Olla (Spanish, pronounced “oh-ya”) jars have been around since ancient times. Made of unglazed ceramic, ollas traditionally have short, narrow necks with wider bodies, and are made in a variety of shapes. They have been used for thousands of years for cooking, storage, and plant irrigation.
When used to irrigate plants, an olla is buried neck-deep in the ground near a plant’s roots, with the opening of the olla extended above the soil so that it can be filled with water periodically. The porous walls of the unglazed pottery allow the water to seep through gradually, constantly and consistently hydrating the plants without overwatering them – and without wasting precious water to evaporation or runoff.
The use of ollas for irrigation was introduced to the American Southwest by Spanish conquistadors during Colonial times, becoming very common among Native American tribes and Hispanic settlers. Though the technique gave way to more modern methods of irrigation some time ago, its superior efficiency, coupled with its simplicity, has caused it to make a comeback. Though the technique has changed little since its introduction, today’s ollas are usually capped off, making them even more water-efficient.
Perfect for home gardens, Ollas are a super-easy, eco-friendly, less time-consuming way to water annuals, perennials, herbs, vegetables and plants of all kinds in dry, sandy soil, very hot or drought-prone areas, raised beds, and even pots, planters and hanging baskets.

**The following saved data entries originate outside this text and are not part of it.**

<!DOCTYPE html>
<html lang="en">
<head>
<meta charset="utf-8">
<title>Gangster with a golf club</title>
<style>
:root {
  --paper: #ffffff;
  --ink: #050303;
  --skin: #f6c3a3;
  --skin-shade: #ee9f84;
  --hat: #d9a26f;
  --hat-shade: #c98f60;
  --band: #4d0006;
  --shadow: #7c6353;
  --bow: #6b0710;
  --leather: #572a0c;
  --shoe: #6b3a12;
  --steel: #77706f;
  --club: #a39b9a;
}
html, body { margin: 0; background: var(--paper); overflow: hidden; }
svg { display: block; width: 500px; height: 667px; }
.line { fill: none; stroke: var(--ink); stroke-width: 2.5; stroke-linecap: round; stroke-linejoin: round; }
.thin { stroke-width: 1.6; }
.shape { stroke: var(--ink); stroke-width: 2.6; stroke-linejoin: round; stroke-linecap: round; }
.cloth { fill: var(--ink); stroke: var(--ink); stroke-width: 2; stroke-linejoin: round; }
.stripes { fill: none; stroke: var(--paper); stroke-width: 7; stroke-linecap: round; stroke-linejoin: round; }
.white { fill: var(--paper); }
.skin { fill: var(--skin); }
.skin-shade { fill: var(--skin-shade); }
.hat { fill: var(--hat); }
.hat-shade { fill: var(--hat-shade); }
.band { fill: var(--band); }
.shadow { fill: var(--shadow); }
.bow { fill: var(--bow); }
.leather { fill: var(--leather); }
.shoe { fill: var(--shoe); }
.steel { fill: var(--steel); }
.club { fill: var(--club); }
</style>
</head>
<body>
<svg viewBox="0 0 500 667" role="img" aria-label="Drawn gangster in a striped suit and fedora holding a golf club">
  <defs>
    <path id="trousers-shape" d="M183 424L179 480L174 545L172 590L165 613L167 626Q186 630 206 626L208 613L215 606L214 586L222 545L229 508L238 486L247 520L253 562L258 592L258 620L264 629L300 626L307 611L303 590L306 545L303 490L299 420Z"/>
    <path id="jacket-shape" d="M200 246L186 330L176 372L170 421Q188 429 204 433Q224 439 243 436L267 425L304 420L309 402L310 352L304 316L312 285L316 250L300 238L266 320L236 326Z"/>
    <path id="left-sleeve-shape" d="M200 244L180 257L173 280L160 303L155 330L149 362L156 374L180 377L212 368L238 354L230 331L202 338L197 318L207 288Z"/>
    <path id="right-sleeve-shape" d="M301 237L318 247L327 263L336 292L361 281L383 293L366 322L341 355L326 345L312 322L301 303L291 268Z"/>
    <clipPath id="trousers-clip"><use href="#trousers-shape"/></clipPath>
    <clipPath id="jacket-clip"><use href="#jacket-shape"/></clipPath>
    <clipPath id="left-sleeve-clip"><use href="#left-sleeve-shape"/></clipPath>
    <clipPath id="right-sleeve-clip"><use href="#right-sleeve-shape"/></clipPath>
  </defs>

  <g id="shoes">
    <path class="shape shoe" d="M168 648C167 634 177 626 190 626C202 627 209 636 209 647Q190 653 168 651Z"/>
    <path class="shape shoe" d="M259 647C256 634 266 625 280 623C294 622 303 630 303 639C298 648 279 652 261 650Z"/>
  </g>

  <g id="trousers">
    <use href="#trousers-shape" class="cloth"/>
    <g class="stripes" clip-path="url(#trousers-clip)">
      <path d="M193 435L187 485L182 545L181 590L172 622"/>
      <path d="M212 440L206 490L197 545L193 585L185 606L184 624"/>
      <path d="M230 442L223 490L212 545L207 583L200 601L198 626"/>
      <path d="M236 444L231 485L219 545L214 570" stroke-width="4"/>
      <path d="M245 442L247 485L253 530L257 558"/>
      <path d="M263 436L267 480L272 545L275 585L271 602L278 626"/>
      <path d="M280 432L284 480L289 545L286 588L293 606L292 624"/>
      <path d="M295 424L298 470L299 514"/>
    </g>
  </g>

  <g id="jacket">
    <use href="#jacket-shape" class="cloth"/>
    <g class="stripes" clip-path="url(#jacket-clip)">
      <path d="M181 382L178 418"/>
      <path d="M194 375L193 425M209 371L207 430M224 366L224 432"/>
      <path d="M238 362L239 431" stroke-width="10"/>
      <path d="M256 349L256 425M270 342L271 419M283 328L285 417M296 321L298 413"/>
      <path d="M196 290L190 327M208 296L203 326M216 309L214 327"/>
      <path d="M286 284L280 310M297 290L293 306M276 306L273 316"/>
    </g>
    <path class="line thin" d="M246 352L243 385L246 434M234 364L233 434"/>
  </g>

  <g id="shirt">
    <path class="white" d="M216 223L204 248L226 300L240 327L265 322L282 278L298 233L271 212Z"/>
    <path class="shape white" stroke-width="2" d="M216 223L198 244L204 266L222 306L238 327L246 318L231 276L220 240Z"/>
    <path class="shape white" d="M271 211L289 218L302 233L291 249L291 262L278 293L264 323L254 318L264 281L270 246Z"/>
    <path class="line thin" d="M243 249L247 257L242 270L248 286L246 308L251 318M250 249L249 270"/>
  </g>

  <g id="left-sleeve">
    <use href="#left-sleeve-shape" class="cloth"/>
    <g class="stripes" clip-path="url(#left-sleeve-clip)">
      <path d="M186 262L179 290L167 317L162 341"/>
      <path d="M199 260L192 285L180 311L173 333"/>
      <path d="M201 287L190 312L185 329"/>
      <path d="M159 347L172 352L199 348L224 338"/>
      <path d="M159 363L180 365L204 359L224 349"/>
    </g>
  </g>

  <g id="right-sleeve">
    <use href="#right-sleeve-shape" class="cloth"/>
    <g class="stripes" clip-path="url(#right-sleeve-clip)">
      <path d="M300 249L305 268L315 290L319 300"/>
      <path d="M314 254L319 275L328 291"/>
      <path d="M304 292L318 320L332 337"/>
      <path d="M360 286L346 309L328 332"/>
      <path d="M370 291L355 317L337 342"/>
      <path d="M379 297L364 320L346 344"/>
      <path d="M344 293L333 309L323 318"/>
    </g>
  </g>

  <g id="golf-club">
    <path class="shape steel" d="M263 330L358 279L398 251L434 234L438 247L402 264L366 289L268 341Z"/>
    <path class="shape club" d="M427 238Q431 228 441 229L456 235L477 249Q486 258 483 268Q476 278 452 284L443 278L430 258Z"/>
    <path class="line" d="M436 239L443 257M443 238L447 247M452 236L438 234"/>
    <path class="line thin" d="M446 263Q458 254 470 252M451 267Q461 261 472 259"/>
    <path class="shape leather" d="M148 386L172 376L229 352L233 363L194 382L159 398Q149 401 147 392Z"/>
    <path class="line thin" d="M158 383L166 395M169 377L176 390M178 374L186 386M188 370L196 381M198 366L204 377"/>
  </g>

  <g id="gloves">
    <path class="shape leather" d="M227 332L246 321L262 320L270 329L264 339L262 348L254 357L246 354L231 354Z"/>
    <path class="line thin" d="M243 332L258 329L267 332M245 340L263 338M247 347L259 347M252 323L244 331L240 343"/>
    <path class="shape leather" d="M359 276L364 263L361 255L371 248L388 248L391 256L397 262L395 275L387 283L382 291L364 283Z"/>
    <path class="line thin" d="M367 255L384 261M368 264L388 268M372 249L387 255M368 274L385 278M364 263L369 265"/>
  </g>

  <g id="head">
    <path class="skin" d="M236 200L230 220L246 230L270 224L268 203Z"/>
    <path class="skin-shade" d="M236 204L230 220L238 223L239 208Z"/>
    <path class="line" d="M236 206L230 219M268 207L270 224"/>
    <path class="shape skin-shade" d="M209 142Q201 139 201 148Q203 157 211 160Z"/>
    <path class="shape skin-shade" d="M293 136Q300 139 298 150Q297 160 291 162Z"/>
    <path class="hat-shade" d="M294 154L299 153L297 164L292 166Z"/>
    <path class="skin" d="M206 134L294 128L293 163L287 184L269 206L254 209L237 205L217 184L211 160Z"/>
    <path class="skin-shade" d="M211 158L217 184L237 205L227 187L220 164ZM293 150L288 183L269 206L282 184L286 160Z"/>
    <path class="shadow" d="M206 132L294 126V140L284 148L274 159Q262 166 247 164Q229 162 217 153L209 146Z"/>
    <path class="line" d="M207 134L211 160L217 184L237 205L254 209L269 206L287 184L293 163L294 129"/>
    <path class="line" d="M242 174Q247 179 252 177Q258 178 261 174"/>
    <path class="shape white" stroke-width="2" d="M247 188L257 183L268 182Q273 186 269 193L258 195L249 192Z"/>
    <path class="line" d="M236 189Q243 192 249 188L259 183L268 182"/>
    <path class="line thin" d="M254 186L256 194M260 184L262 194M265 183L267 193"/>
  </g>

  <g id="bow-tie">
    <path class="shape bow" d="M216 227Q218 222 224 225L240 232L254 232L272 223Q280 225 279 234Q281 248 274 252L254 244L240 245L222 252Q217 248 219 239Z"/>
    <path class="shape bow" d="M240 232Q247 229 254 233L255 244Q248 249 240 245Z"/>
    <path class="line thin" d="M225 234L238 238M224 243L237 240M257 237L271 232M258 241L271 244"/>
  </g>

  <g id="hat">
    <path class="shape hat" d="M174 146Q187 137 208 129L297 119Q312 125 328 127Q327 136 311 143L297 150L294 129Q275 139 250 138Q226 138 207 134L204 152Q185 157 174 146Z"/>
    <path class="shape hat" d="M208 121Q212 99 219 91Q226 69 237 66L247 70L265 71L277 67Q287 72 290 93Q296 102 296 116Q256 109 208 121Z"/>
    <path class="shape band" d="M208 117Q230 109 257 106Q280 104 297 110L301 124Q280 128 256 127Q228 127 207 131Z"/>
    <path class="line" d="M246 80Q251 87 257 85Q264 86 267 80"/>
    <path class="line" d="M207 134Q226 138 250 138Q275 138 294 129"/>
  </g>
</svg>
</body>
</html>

Fill the olla before you leave on a short vacation to enjoy worry-free watering – and a smaller water bill!